There are approximately 307 volatile compounds found in the different types of sherry, which is the reason why it is so versatile with food. Few, if any, other wines have as many volatile compounds. A significant reason for their great amount of volatile compounds is due to the unique solera process used to make sherry. For example, the flor (a cap of yeast) found within sherry barrels creates numerous aromatics that would not be found in other wines. Because of all these volatile compounds, sherry thus has an affinity for many different foods, which share the same aromatic family. No other single wine has an affinity as many different aromatic families.
As some examples, fino and manzanilla have dominant volatile compounds such as acetaldehydes (present in walnuts, green apples, spanish ham), acetoin (fatty, creamy & buttery flavors), lactones (apricot, peach, coconut), diacetyls (butter and cheese), solerone (dried figs), and terpenes (citrus fruits and flowers). Now, acetoin is also found in apples, leeks, asparagus, broccoli, brussel sprouts, roasted coffee beans, strawberries, quinces, cantaloupe, corn syrup, fermented tea, butter, cheese, milk, and yogurt. Terpenes are also found in basil, bergamot, rosewood, cinnamon, coriander, fresh figs, ginger, mint, nutmeg, olives, grapes, rice, rosemary, safforn and citrus zests.
Thus fino and manzanilla will likely pair well with all of those foods, or dishes which use those items as bridge ingredients. Asparagus is often considered one of those difficult, if not impossible, pairings, yet there is a scientific reason why fino would make a good match. You might not have considered pairing a fino with a steak, but use some of the terpene spices on that steak, and you might have yourself a delicious pairing.

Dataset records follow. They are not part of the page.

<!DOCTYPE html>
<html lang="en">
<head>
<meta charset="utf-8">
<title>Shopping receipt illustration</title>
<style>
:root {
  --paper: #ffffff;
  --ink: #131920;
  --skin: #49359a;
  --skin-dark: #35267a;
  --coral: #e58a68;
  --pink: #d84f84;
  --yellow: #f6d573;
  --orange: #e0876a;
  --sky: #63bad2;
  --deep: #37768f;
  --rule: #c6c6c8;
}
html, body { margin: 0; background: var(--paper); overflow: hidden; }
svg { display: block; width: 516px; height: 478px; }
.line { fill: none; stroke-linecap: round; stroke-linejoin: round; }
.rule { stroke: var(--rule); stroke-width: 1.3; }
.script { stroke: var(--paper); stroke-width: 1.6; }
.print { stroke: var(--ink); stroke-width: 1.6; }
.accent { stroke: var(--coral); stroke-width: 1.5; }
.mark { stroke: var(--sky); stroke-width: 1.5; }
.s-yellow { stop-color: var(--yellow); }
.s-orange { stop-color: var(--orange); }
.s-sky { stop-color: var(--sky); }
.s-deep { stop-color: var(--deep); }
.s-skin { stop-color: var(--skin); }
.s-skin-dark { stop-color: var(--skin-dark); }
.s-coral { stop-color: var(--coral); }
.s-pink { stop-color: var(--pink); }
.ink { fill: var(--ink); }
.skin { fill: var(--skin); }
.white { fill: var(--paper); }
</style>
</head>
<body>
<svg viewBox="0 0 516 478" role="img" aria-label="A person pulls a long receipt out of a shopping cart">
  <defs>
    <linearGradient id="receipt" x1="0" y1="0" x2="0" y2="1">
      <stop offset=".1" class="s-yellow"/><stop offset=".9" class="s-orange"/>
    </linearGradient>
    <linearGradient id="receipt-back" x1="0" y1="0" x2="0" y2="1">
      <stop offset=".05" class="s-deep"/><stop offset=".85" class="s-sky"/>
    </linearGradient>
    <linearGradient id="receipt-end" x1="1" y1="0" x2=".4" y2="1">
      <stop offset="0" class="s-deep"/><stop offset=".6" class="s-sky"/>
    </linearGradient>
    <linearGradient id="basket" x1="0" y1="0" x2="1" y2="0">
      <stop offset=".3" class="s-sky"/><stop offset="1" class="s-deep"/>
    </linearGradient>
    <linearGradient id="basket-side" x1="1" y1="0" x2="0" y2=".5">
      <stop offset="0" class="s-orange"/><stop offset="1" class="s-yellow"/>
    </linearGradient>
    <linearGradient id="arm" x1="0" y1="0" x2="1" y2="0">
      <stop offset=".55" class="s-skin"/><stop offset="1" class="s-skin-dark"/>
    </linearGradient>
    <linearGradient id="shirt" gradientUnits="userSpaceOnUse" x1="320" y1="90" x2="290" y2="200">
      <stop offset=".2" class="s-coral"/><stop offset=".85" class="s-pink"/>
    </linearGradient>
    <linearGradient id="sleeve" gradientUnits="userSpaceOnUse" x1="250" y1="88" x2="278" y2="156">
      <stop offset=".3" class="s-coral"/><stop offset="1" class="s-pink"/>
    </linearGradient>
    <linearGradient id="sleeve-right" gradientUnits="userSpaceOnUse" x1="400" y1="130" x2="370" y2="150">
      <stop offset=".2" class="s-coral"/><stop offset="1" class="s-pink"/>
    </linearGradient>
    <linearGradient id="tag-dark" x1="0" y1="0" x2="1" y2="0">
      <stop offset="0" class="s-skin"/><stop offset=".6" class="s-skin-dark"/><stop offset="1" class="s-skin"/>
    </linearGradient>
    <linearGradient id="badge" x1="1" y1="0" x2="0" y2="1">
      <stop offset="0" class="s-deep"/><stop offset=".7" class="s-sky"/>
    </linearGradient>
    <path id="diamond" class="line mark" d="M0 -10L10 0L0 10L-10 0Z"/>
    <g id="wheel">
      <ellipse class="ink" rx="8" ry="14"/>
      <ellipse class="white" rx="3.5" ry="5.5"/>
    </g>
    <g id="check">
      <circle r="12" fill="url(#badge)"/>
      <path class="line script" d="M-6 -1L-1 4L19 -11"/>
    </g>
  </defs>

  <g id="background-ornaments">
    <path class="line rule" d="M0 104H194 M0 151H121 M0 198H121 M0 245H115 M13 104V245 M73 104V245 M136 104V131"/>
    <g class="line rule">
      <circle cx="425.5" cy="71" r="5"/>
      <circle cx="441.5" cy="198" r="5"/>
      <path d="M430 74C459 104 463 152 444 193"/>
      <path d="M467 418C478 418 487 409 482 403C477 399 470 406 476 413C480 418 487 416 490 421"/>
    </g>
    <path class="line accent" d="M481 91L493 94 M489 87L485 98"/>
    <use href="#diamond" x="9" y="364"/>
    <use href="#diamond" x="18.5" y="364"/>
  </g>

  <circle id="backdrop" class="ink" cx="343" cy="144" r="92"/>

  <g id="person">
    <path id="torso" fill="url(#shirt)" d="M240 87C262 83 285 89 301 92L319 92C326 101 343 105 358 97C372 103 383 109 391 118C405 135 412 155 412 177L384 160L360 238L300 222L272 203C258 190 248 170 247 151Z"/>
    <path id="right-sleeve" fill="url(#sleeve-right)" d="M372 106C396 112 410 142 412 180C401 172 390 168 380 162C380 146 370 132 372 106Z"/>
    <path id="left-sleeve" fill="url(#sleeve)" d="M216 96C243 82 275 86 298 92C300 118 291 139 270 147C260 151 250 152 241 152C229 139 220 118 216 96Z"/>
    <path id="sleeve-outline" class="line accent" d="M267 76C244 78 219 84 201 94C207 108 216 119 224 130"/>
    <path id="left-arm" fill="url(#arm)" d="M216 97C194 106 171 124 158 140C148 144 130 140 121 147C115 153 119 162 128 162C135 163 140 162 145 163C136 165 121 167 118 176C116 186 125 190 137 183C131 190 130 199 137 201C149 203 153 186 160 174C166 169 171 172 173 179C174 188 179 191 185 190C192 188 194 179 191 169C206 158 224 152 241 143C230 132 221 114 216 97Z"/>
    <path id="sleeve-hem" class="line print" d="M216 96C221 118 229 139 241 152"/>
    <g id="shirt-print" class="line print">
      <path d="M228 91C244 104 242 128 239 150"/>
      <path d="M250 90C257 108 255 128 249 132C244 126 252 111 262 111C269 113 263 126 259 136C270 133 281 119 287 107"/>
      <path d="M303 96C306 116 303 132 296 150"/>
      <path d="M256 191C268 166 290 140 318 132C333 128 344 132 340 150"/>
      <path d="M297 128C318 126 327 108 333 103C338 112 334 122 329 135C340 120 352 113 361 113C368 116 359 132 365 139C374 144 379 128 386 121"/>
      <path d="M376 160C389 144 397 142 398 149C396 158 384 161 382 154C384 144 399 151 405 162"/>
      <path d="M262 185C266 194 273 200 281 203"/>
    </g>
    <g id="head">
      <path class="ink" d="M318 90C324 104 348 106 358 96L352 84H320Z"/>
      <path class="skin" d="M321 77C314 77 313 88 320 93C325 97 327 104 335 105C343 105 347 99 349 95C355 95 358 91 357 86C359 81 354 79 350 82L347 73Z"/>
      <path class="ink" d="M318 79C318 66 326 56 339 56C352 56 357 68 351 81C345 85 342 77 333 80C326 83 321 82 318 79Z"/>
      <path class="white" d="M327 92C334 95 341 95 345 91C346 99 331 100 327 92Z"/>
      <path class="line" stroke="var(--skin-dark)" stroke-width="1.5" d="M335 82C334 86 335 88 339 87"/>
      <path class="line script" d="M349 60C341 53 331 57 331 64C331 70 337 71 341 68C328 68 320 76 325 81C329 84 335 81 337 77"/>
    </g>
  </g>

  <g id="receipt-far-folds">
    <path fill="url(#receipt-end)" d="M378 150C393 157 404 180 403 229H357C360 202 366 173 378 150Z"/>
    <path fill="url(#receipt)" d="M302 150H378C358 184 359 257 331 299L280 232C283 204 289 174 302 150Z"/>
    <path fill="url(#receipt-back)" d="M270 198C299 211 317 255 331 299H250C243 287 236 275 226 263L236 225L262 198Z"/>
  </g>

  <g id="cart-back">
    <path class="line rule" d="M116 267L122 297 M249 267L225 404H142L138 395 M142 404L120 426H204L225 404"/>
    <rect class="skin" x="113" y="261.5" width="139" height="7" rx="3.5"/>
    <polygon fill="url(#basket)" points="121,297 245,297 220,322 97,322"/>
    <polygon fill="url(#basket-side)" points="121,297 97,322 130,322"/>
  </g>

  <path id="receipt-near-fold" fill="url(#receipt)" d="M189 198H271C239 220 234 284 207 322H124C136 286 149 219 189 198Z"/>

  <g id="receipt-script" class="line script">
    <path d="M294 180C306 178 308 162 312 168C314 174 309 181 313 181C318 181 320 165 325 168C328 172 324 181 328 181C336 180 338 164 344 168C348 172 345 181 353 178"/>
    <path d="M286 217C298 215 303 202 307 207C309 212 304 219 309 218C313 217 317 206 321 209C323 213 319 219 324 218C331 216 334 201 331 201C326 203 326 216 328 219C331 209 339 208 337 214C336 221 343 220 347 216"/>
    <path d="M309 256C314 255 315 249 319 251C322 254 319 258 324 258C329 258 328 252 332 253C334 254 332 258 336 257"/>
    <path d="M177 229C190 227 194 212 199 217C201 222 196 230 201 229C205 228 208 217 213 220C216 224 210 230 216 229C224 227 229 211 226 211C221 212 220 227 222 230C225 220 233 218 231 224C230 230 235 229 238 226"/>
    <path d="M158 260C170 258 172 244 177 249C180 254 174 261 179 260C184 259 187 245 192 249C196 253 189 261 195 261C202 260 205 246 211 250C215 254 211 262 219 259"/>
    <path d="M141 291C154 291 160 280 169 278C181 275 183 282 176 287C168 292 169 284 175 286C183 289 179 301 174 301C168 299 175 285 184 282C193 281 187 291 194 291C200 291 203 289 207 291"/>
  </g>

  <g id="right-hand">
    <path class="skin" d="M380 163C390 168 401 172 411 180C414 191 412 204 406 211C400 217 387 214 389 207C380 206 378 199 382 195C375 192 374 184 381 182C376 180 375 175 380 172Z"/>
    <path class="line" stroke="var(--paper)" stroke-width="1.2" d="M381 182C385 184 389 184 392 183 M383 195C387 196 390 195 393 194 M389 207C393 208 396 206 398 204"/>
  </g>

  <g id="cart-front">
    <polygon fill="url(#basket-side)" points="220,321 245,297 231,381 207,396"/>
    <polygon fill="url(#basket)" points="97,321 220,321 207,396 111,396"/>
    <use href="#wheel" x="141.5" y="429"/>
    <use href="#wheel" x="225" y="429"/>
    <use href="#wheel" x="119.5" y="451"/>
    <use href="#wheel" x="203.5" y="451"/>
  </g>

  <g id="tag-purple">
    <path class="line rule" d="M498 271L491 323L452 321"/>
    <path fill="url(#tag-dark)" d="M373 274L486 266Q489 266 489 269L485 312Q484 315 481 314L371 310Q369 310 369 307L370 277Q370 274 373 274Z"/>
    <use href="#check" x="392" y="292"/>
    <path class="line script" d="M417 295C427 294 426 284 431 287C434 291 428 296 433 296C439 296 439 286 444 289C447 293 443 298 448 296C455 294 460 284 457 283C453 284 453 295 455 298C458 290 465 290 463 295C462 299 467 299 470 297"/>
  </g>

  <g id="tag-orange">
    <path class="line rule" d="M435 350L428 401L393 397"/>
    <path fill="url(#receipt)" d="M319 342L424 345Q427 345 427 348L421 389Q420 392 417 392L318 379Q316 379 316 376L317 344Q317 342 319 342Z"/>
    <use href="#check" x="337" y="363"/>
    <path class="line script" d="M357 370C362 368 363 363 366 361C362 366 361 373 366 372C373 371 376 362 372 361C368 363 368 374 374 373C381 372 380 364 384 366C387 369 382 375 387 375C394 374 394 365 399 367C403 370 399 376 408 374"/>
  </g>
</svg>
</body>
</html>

Oloroso sherry, an oxidative style, possesses twice as many phenols as fino. Oloroso has four dominant phenols, including benzoic acid (almond aroma), cinnamic acid (cinnamon aroma), phenolic aldehyde (walnut aroma), and coumarin (vanillin, tonka bean and cut hay aromas). You will also find other volatile compounds such as sotolon (curry and walnuts), lactones, and pipernal (vanilla and floral aromas). Thus, oloroso will usually pair well with those foods or bridge ingredients which share a similar volatile aromatic compound.

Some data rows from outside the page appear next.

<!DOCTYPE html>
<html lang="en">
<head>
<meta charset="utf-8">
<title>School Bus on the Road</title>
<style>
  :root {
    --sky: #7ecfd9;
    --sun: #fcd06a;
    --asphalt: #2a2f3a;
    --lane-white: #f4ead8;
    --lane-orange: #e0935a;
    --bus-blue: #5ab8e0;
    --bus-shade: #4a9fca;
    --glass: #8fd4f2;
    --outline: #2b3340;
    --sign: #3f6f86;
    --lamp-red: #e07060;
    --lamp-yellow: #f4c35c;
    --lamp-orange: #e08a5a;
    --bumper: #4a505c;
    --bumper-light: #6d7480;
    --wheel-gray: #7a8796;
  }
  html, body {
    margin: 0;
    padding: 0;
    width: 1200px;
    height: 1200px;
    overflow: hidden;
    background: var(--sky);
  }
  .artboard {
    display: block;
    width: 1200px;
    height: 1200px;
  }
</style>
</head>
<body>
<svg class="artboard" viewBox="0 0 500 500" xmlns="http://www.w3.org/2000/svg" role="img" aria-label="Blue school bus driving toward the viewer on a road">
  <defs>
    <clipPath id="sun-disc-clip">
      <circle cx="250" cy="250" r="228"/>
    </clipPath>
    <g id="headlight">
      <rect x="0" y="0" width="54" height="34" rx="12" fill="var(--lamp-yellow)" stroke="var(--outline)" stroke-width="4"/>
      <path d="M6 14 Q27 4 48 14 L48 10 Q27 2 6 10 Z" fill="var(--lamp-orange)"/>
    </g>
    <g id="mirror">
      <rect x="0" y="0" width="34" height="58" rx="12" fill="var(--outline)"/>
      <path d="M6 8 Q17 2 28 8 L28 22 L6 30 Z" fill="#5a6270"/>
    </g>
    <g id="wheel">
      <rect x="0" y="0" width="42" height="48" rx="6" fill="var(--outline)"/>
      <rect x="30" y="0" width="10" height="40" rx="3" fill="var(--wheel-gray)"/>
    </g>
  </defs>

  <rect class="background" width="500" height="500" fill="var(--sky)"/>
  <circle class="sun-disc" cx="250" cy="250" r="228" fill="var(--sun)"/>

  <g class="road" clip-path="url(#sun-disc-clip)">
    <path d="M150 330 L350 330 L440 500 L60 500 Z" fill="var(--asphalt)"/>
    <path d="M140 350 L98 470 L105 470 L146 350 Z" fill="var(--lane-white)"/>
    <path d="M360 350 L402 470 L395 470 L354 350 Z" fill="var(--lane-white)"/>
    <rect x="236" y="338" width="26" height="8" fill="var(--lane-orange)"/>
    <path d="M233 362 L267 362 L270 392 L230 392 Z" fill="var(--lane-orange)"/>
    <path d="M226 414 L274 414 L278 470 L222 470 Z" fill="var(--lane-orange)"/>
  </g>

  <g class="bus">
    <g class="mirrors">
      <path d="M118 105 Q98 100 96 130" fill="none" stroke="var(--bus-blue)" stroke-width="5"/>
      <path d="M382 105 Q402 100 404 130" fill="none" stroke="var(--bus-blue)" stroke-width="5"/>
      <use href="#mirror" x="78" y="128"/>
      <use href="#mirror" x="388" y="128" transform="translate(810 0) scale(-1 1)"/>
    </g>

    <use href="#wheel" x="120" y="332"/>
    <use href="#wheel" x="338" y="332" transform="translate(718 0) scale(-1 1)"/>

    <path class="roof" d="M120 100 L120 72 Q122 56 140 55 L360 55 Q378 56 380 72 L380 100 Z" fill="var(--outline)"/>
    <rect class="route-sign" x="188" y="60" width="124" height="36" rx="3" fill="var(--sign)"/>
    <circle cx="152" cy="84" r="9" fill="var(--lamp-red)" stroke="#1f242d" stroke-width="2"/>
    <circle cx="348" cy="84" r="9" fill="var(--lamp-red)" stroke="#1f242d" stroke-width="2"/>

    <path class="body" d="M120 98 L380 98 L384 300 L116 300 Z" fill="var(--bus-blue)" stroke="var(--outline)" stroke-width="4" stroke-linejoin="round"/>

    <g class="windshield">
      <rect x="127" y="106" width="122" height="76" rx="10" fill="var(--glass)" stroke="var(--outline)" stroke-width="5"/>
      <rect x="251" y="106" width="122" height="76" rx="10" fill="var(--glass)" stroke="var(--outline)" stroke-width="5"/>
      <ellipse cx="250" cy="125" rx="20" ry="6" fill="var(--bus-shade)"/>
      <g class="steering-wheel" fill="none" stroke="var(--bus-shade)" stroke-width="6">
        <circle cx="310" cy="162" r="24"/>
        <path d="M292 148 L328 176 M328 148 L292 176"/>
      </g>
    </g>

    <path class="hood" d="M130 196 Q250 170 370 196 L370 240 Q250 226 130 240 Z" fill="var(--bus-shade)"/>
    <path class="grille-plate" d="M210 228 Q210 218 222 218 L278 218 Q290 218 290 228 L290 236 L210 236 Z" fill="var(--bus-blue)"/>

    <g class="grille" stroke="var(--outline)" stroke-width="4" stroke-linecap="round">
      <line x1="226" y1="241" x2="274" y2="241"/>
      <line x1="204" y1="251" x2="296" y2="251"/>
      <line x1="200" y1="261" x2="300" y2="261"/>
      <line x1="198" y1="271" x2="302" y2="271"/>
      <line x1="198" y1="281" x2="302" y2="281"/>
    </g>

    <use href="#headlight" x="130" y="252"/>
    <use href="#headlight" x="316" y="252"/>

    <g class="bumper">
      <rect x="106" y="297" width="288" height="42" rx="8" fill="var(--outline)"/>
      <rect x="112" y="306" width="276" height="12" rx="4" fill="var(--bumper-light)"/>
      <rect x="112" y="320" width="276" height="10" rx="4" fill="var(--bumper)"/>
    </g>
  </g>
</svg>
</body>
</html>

I have but summarized a few of the findings from Chartier's book, and I highly recommend that you check it out. Chartier covers so many other aromatic families and wines, giving you plenty of advice and suggestions for food pairings you might not have considered before. Though the book uses some scientific terms and analysis, in general it is still fairly easy to understand. For the wine lover, who wants to better understand the scientific basis behind wine/food pairings, this is an excellent book. Though not comprehensive, it addresses a diverse selection of food and wine and a future volume may expand the selection.
So go out now and buy some dry sherry, maybe a fino or oloroso, and see how well it pairs with a diverse range of foods.